By CASEY SMITH
The Associated Press/Report for America
INDIANAPOLIS — Indiana state leaders said they’re working to meet President Joe Biden’s directive to make all adults eligible to receive the coronavirus vaccine by May 1, but blamed expansion delays on too few shots coming from the federal government.
When federal officials determine states’ allocations of vaccines each week, Indiana “always seeks as many doses as possible,” state health commissioner Dr. Kristina Box said Wednesday.
But Indiana has received several thousand fewer doses than many other states in recent weeks, she said. Last week, Indiana was fifth from the bottom for doses delivered per 100,000 residents. As of Tuesday, the state was ranked 35th.
Noting that Indiana is the 17th most populated state, Box said the disparity in vaccine allocation equates to “thousands” of missed shots for Hoosiers.
“We have said all along that the one thing that limits our ability to open vaccine eligibility more broadly is the amount of vaccine Indiana is receiving each week,” Box said, emphasizing that the state's ability to expand vaccine eligibility further will depend on increased supply. “Our goal is to get more shots in arms and Indiana, so we’re eager for the vaccine supply to increase substantially.”
Indiana health officials were reassured by the federal government that all states should begin to receive “large amounts of vaccine” by the last week of March and into April, Box said. Once that happens, eligibility should open up for everyone in the state at that time, she continued.
Of the doses Indiana has received so far, more than 85% has been administered, which Box noted is above the national average of 80%.
“This demonstrates how quickly we are working to get vaccines, once received, into the arms of Hoosiers,” she said. “We have demonstrated repeatedly that we have the ability to get shots and arms quickly, equitably and safely. And we will continue to advocate for more doses for Hoosiers.”
As Indiana awaits further vaccine, Gov. Eric Holcomb said he’ll discuss next steps for the state’s rollout of shots and possible lifts on statewide restrictions in a statewide address Tuesday evening.
More than 1.3 million Hoosiers have received their first dose of vaccine, an increase of nearly 147,000 from last week, Box said. Around 870,000 people across Indiana are now fully vaccinated, which represents nearly 20% of the state’s population.
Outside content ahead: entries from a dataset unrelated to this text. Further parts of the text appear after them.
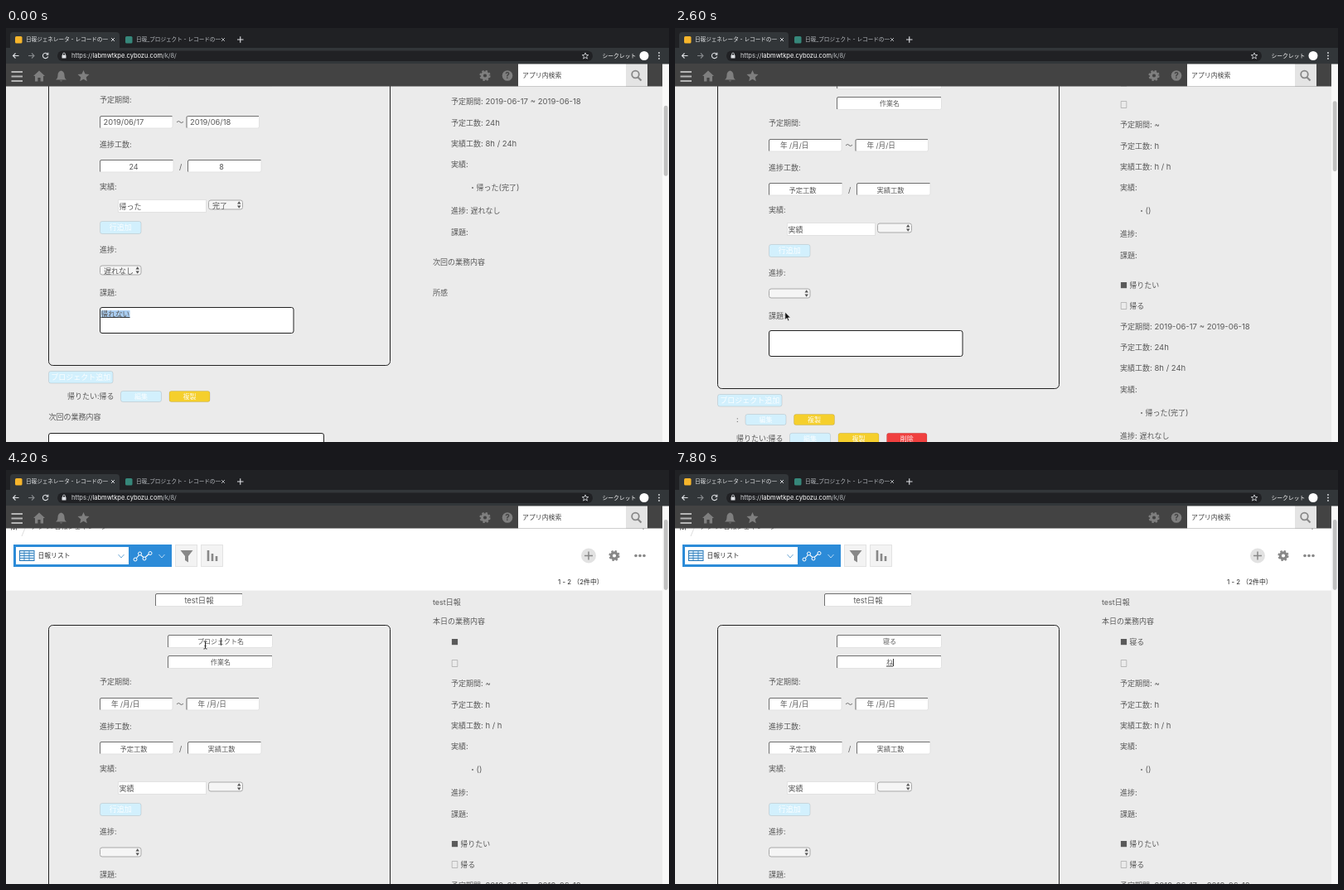
These frames come from a looping animation (800 px wide and 500 px high, 8 s). An HTML page:

```html
<!DOCTYPE html>
<html lang="ja">
<head>
<meta charset="utf-8">
<style>
html, body { margin: 0; width: 100%; height: 100%; overflow: hidden; background: #ebebeb; }
svg { display: block; font-family: Inter, "Noto Sans CJK JP", "Noto Sans CJK", sans-serif; }
.cjk { font-family: "Noto Sans CJK JP", "Noto Sans CJK", sans-serif; }
.latin { font-size: 1.06em; }
</style>
</head>
<body>
<svg width="800" height="500" viewBox="0 0 800 500"><g id="page"></g><g id="chrome"></g></svg>
<script>
const MID = 'text-anchor="middle"';
const BOLD = 'font-weight="700"';

// y is the vertical centre of the line
const text = (x, y, s, size = 9, fill = '#5a5a5a', extra = '') =>
  `<text x="${x}" y="${y + size * .37}" font-size="${size}" fill="${fill}" ${/[■□]/.test(s) ? 'class="cjk"' : ''} ${extra}>${s}</text>`;
const latin = s => s.replace(/[\x20-\x7e]+/g, '<tspan class="latin">$&</tspan>');
const rect = (x, y, w, h, fill, r = 0, extra = '') =>
  `<rect x="${x}" y="${y}" width="${w}" height="${h}" rx="${r}" fill="${fill}" ${extra}/>`;
const path = (d, stroke, width = 1, fill = 'none') =>
  `<path d="${d}" stroke="${stroke}" stroke-width="${width}" fill="${fill}"/>`;
const circle = (x, y, r, fill, extra = '') => `<circle cx="${x}" cy="${y}" r="${r}" fill="${fill}" ${extra}/>`;
const at = (x, y, s) => `<g transform="translate(${x} ${y})">${s}</g>`;

const gear = (x, y, color) =>
  circle(x, y, 3.7, 'none', `stroke="${color}" stroke-width="3.2"`) +
  circle(x, y, 5.7, 'none', `stroke="${color}" stroke-width="1.8" stroke-dasharray="2.4 2.08"`);
const cross = (x, y, r, color) => path(`M${x - r} ${y - r}l${2 * r} ${2 * r}m0 ${-2 * r}l${-2 * r} ${2 * r}`, color, .9);
const chevron = (x, y, color) => path(`M${x - 3.5} ${y - 2}l3.5 4 3.5-4`, color, 1);

const input = (x, y, w, h = 15.5) =>
  rect(x + .5, y + .5, w - 1, h - 1, '#fff', 2, 'stroke="#e2e2e2"') +
  path(`M${x + .5} ${y + h - 1}V${y + 2}q0-1.5 1.5-1.5H${x + w - 1}`, '#707070');
const select = (x, y, w, label = '') =>
  rect(x + .5, y + .5, w - 1, 11, '#f5f5f5', 2.5, 'stroke="#a9a9a9"') +
  path(`M${x + w - 7} ${y + 5}l2.2-3.2 2.2 3.2zm0 2l2.2 3.2 2.2-3.2z`, 'none', 0, '#555') +
  text(x + 5, y + 7, label);
const button = (x, y, w, label, fill = '#d2f0fd', h = 14) =>
  rect(x + .5, y + .5, w - 1, h - 1, fill, 2.5, 'stroke="#000" stroke-opacity=".1"') +
  text(x + w / 2, y + h / 2, label, h > 14.5 ? 9 : 8, '#fff', MID + ' font-weight="500" fill-opacity=".9"');
const area = (x, y, w, h) => rect(x + .5, y + .5, w, h, '#fff', 2.5, 'stroke="#222"');

function chromeView() {
  const icon = '#7f7f7f', pale = '#dfe1e5';
  return rect(0, 0, 800, 27, '#202124') + rect(5, 5, 132, 30, '#323639', 4) + rect(0, 24, 800, 19.5, '#323639') +
    rect(11, 10, 8.5, 8.5, '#f6b52b', 1.5) + rect(144, 10, 8.5, 8.5, '#36877a', 1.5) +
    text(24, 14, '日報ジェネレータ - レコードの一', 6.6, '#e4e6e8') + text(157, 14, '日報_プロジェクト - レコードの一', 6.6, '#b8bcc0') +
    cross(129, 14, 2, pale) + cross(262, 14, 2, '#b8bcc0') + path('M279 14h7.5m-3.75-3.75v7.5', pale, 1.1) +
    path('M15.5 33.5h-7m3-3l-3 3 3 3', pale, 1.1) + path('M27 33.5h7m-3-3l3 3-3 3', '#85888b', 1.1) +
    path('M50 31.3a3.2 3.2 0 1 0 .7 3M50.8 29.8v2.4h-2.4', pale, 1.1) +
    rect(62, 27.5, 646, 12.5, '#202124', 6.2) +
    rect(67.5, 32.5, 5, 4, pale, .6) + path('M68.5 33v-1.4a1.5 1.5 0 0 1 3 0v1.4', pale, .8) +
    text(79, 33.5, '<tspan fill="#d8dadc">https://</tspan>labmwtkpe.cybozu.com<tspan fill="#b2b6ba">/k/8/</tspan>', 7.5, '#fff') +
    path('M699 29.9l1 2.6 2.8.1-2.2 1.8.8 2.7-2.4-1.6-2.4 1.6.8-2.7-2.2-1.8 2.8-.1z', pale, .8) +
    text(719.5, 33.5, 'シークレット', 6.8, '#fff') + circle(770, 33.5, 5.5, '#fff') +
    [30, 33.5, 37].map(y => circle(788, y, .9, pale)).join('') +
    rect(0, 43, 792, 27.5, '#434343') +
    path('M6.5 53h13.5M6.5 58.5h13.5M6.5 64h13.5', '#b5b5b5', 1.8) +
    path('M40 51.5l7 6.5h-2v6.5h-3.4v-4.5h-3.2v4.5H35v-6.5h-2z', 'none', 0, icon) +
    path('M66.5 51.5q4 1 4 5.5 0 4 2.5 5.5H60q2.5-1.5 2.5-5.5 0-4.5 4-5.5zM65 63.5h3q-1.5 2-3 0z', 'none', 0, icon) +
    path('M93.5 51l2 4.6 5 .5-3.8 3.3 1.1 4.9-4.3-2.6-4.3 2.6 1.1-4.9-3.8-3.3 5-.5z', 'none', 0, icon) +
    gear(578, 57.5, icon) + circle(605, 57.5, 6.3, icon) + text(605, 57.5, '?', 10, '#434343', MID + ' ' + BOLD) +
    rect(618, 43.5, 130, 27, '#fff') + rect(748, 43.5, 26, 27, '#e4e4e4') + text(623, 57, 'アプリ内検索', 7.9, '#444') +
    circle(759.5, 56, 4.3, 'none', 'stroke="#888" stroke-width="1.8"') + path('M762.5 59.5l4 4', '#888', 2.2);
}

function bandView() {
  const rows = [100.5, 103.5, 106.5].map(y => `M16.5 ${y}h17`).join('');
  return rect(0, 40, 792, 105.5, '#fff') +
    path('M6.5 72.5v-4h2v3h2v-3h2v4', '#666', 1) + path('M19 80l5-12', '#ddd') +
    text(30, 68.5, 'アプリ: 日報ジェネレータ', 8, '#555') + circle(769, 71, 1, '#aaa') +
    rect(9, 90, 191, 27, '#2c8bd8') + rect(12, 93, 136, 21, '#fff') +
    rect(16.5, 97.5, 17.5, 12, '#d6eafa', 0, 'stroke="#2879b8"') + path(rows + 'M22 98v11m6-11v11', '#2879b8', .8) +
    text(38.5, 103.5, '日報リスト', 7.8, '#333') + chevron(139, 104, '#6fa9d6') +
    path('M156.5 107.5l5-6 5.5 5 6-5.5', '#fff', 1.1) +
    [[156, 108], [161.5, 101], [167, 107], [174, 100.5]].map(([x, y]) => circle(x, y, 2, '#2c8bd8', 'stroke="#fff"')).join('') +
    chevron(188, 104, '#b5d8f3') +
    rect(204.5, 90.5, 26, 26, '#f3f3f3', 0, 'stroke="#e3e3e3"') + rect(235.5, 90.5, 26, 26, '#f3f3f3', 0, 'stroke="#e3e3e3"') +
    path('M210.5 97h15l-5.5 7v7.5l-4-2.5v-5z', 'none', 0, '#888') +
    path('M244 97v13m5-9v9m5-6v6', '#888', 2.6) +
    circle(703, 103.5, 9, '#e2e2e2') + path('M698 103.5h10m-5-5v10', '#888', 1.5) + gear(734, 103.5, '#888') +
    [760, 765, 770].map(x => circle(x, 103.5, 1.8, '#888')).join('') +
    text(666, 135.5, '1 - 2 （2件中）', 7.9, '#222');
}

const oldProject = {
  name: '帰りたい', task: '帰る', from: '2019-06-17', to: '2019-06-18',
  plan: '24', done: '8', result: '帰った', status: '完了', progress: '遅れなし'
};
const blank = Object.fromEntries(Object.keys(oldProject).map(key => [key, '']));

// Text field contents around a centre, with optional underline and caret
function entry(x, y, value, hint, { composing, caret }) {
  const half = [...value].reduce((w, c) => w + (c < '~' ? 5 : 8), 0) / 2;
  return text(x, y, value || hint, 8, '#5a5a5a', MID) +
    (composing ? path(`M${x - half} ${y + 4.5}h${2 * half}`, '#222', .9) : '') +
    (caret ? path(`M${x + half + .5} ${y - 4.5}v9`, '#222', .9) : '');
}

function formView(p, s) {
  const slash = d => d.replaceAll('-', '/');
  const date = (x, d) => input(x, 275, 88.5) +
    (d ? text(x + 4.5, 283, slash(d), 9.4) : text(x + 14, 283, '年 /月/日', 8.6));
  const rows = s.added ? [s.project, oldProject] : [oldProject];
  const shift = s.added ? 23 : 0;
  return input(180, 149, 106, 16) + text(233, 157.5, 'test日報', 9.4, '#5a5a5a', MID) +
    rect(51.5, 187.5, 412, 389, 'none', 5, 'stroke="#222"') +
    input(195, 199, 127, 16) + entry(259, 207.5, p.name, 'プロジェクト名', s.nameEdit) +
    input(195, 224, 127, 16) + entry(259, 232.5, p.task, '作業名', s.taskEdit) +
    text(113, 256, '予定期間:') + date(113, p.from) + text(205.5, 283, '〜') + date(217.5, p.to) +
    text(113, 309.5, '進捗工数:') + input(113, 328, 89.5) + input(219, 328, 89.5) + text(209, 336.5, '/') +
    text(154, 336.5, p.plan || '予定工数', p.plan ? 9 : 8.3, '#5a5a5a', MID) +
    text(260, 336.5, p.done || '実績工数', p.done ? 9 : 8.3, '#5a5a5a', MID) +
    text(113, 360.5, '実績:') + rect(135.5, 376.5, 106, 15, '#fff', 0, 'stroke="#e2e2e2"') +
    text(136.5, 384.5, p.result || '実績') + select(244, 376.5, 42, p.status) +
    button(113, 402, 50.5, '行追加', undefined, 16) +
    text(113, 437, '進捗:') + select(113, 455.5, 50.5, p.progress) +
    text(113, 488.5, '課題:') + area(113, 506, 233.5, 31) +
    (s.selecting ? rect(114.5, 510, 35, 9, '#a9cdf1') + path('M114.5 518.5h35', '#222', .9) : '') +
    text(114.5, 514.5, s.added ? '' : '帰れない', 8.7) +
    button(51, 583, 78.5, 'プロジェクト追加', undefined, 15.5) +
    rows.map((r, i) => {
      const y = 607 + i * 22.8, x = r.name ? 138 : 84.5;
      return text(74, y + 7, `${r.name}:${r.task}`) + button(x, y, 50, '編集') + button(x + 58.5, y, 50, '複製', '#f5cf2c') +
        (i ? button(x + 117, y, 49.5, '削除', '#f0403f') : '');
    }).join('') +
    text(51.5, 639 + shift, '次回の業務内容') + area(51, 658 + shift, 332, 60);
}

function reportView(s) {
  let y = 208, out = text(515, 160, 'test日報') + text(515, 182.5, '本日の業務内容');
  for (const p of s.added ? [s.project, oldProject] : [oldProject]) {
    const issue = p === oldProject && !s.selecting;
    const lines = [[0, `■ ${p.name}`], [25.3, `□ ${p.task}`], [50, `予定期間: ${p.from} ~ ${p.to}`],
      [75.3, `予定工数: ${p.plan}h`], [100.5, `実績工数: ${p.done}h / ${p.plan}h`], [125.7, '実績:'],
      [154, `・${p.result}(${p.status})`, 21.5], [182, `進捗: ${p.progress}`], [207.3, '課題:']];
    out += lines.map(([d, label, indent = 0]) => text(537 + indent, y + d, latin(label))).join('');
    if (issue) out += text(537, y + 232.3, '帰れない', 8.7, '#505050', 'font-weight="500"');
    y += issue ? 257.3 : 243.5;
  }
  return out + text(515, y, '次回の業務内容') + text(515, y + 37.5, '所感');
}

const pointers = {
  arrow: path('M0-4v9.5l2.2-2 1.5 3.4 1.5-.7-1.5-3.3h3z', '#fff', .7, '#111'),
  hand: path('M-1.8-4.6q0-1 .9-1t.9 1V-1.5l3.2.6q1.3.3 1.1 1.6L3.7 5h-5L-4.4 1q-.2-1.2 1.1-.7l1.500.9z', '#111', .9, '#fff'),
  beam: path('M-2-4.5q1.5 0 2 .8.5-.8 2-.8M0-3.7v7.4M-2 4.5q1.5 0 2-.8.5.8 2 .8M-1 1h2', '#222', 1)
};

// Linear interpolation through [time, ...values]
function track(keys, t) {
  const i = keys.findIndex(k => k[0] > t);
  if (i < 0) return keys.at(-1).slice(1);
  if (!i) return keys[0].slice(1);
  const a = keys[i - 1], b = keys[i], f = (t - a[0]) / (b[0] - a[0]);
  return a.slice(1).map((v, j) => v + (b[j + 1] - v) * f);
}
const latest = (keys, t) => keys.reduce((v, [start, value]) => t >= start ? value : v, '');

const scrollKeys = [[2400, -169], [2600, -141], [2800, -97], [3000, -36], [3200, 0]];
const mouseKeys = [[1000, 150, 352], [1600, 90, 420], [2000, 90, 420], [2400, 132, 345.5], [2800, 133.5, 348.5],
  [3200, 133.5, 300], [3400, 133.5, 300], [4200, 240.5, 211.5]];
const nameKeys = [[4800, 'n'], [5000, 'ね'], [5200, 'ねr'], [5400, 'ねる'], [5800, '寝る']];
const taskKeys = [[7400, 'n'], [7800, 'ね']];
const pointerKeys = [[1000, 'arrow'], [1600, 'hand'], [2200, 'arrow'], [2400, 'beam'], [2600, 'arrow'], [4200, 'beam'], [4600, '']];

function pageView(t) {
  const [dy] = track(scrollKeys, t), [mx, my] = track(mouseKeys, t);
  const state = {
    added: t >= 1800,
    selecting: t < 200,
    project: { ...blank, name: t >= 6200 ? '寝る' : '' },
    nameEdit: { composing: t >= 4800 && t < 6200, caret: t >= 4200 && t < 6800 },
    taskEdit: { composing: t >= 7400, caret: t >= 6800 }
  };
  const form = state.added ? { ...blank, name: latest(nameKeys, t), task: latest(taskKeys, t) } : oldProject;
  return rect(0, 43, 800, 457, '#ebebeb') + at(0, dy, bandView() + formView(form, state) + reportView(state)) +
    rect(792, 43, 8, 457, '#f8f8f8') + rect(793.8, 60 - dy * .2, 4.8, 85, '#c1c1c1', 2.4) +
    at(mx, my, pointers[latest(pointerKeys, t)] || '');
}

const page = document.getElementById('page');
document.getElementById('chrome').innerHTML = chromeView();
let start, shown = -1;
function frame(now) {
  start ??= now;
  const t = Math.floor((now - start) % 8000 / 200) * 200;
  if (t !== shown) page.innerHTML = pageView(shown = t);
  requestAnimationFrame(frame);
}
requestAnimationFrame(frame);
</script>
</body>
</html>
```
So far, 72% of Hoosiers aged 80 and older, and 75% of those aged 70 to 79, have scheduled or received a vaccine, Box said. Those vaccination rates drop to 63% for those aged 60 to 69, and 43% for Hoosiers between the ages of 50 and 59.
In the first two days of eligibility, 23% of those aged 45 to 49 have also signed up to get vaccinated.
Since teachers and school staff became eligible to receive the vaccine at state sites on Monday, at least 20,000 have made an appointment. Box said that number is likely higher, however, because some from this group may have already been vaccinated through the federal pharmacy program, or made appointments because they were eligible due to their age.
Nearly 145,000 first and second doses have also been administered to residents and staff in long term care facilities.
The state Department of Health on Wednesday reported 919 new coronavirus infections, bringing the total number of Hoosiers known to have the virus up to 674,430.
Indiana has additionally recorded almost 12,900 confirmed or presumed coronavirus-related deaths over the past year.
The state Department of Health’s weekly tracking map updated Wednesday labels no counties in the highest-risk red category for the fifth week in a row. This week’s map also lists no counties in the next-riskiest orange category.
Twenty-seven counties remain in the moderate-risk yellow rating, and 65 counties are labeled in the lowest-risk blue category.